“We’ve seen a lot of investment in oncology, and we could see some of the players who haven’t been successful start to move out of it,” Milch said. “That will create opportunities for them to sell or partner on their best assets. There could be a similar story in gene and cell therapy.”
Large-cap companies like Amgen, Biogen and Bristol Myers Squibb are widely cited as the most likely deal-makers in biopharma. Among the potential targets analysts have pegged are gene therapy pioneers BioMarin and bluebird bio, Global Blood Therapeutics and immuno-oncology startup Iovance Biotherapeutics.
One big question mark for 2021 is how the changing of the guard in Washington might affect biopharma deal-making.
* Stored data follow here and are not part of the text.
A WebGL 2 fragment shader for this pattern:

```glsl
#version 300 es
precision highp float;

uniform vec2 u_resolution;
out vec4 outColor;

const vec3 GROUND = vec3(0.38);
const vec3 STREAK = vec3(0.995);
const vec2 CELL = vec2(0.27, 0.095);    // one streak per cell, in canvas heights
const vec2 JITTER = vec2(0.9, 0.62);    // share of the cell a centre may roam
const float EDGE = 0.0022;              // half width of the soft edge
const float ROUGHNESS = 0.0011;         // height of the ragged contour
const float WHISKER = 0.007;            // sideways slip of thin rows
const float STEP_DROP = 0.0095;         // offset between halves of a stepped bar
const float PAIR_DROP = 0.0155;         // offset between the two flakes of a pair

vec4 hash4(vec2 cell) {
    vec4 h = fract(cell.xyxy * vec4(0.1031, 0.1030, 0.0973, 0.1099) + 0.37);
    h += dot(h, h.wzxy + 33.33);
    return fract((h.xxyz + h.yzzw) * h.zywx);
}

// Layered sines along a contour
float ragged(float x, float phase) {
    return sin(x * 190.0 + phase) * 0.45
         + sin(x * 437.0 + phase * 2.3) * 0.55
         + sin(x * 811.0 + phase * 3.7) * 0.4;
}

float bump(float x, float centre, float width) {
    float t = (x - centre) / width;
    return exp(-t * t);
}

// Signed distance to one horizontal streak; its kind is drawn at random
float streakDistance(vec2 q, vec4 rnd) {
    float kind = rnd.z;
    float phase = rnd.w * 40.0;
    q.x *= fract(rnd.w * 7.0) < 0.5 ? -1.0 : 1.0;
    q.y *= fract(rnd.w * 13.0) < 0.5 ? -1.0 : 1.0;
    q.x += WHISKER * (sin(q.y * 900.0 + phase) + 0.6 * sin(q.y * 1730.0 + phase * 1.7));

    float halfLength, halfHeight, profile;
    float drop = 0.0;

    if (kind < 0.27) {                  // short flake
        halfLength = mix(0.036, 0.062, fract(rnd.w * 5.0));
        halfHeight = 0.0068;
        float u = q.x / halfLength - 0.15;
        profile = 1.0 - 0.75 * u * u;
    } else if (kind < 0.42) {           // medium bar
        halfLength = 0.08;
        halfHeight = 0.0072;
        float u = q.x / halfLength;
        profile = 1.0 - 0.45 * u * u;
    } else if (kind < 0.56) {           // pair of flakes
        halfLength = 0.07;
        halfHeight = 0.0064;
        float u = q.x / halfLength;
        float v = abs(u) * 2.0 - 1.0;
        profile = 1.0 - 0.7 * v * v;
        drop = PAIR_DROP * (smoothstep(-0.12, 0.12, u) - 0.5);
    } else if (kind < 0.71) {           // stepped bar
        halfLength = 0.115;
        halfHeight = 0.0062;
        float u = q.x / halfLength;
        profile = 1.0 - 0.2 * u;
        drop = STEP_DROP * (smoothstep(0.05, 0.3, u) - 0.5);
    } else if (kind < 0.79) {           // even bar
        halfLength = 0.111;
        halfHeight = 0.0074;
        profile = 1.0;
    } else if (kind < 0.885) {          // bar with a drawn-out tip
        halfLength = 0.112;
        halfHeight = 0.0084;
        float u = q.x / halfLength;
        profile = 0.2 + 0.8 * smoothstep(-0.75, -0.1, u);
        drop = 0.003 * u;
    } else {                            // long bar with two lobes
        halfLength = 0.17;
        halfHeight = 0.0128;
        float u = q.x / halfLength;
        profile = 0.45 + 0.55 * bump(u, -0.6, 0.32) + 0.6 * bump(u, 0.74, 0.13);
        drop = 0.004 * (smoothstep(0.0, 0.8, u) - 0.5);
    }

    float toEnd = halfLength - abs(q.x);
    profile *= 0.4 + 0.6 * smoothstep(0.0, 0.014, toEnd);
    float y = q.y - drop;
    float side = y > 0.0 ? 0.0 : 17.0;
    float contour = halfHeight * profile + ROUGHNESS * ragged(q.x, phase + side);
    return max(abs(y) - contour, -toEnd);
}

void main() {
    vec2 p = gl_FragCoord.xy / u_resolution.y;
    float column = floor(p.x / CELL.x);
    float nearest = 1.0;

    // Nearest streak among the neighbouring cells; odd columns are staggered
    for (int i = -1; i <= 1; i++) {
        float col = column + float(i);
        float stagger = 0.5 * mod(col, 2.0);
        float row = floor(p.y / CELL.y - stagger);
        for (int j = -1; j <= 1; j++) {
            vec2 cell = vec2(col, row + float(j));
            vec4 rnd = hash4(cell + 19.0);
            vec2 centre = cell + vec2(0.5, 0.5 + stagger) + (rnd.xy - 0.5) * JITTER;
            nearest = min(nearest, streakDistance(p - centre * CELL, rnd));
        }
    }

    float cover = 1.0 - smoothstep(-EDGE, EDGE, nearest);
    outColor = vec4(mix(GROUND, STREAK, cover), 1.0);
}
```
Some predict President-elect Joe Biden will make drug pricing a major part of his agenda. But the prospect of pharma companies losing some degree of pricing power is not a new issue. “I think people know there’s going to be a continued focus on drug pricing,” Milch said, “so I don’t anticipate it will have a heavy impact on M&A.”
It helps that venture financing has remained strong in 2020 despite the pandemic. The biopharma sector raised $15.7 billion through the third quarter, putting 2020 on track to surpass the $17.9 billion raised in all of 2018, predicted Evaluate Vantage.
That portends a return to big M&A in the sector, Evaluate Pharma said in its 2021 forecast. “As long as financing is readily available next year, the power will remain in the hands of the sellers—and there are plenty of motivated buyers out there.”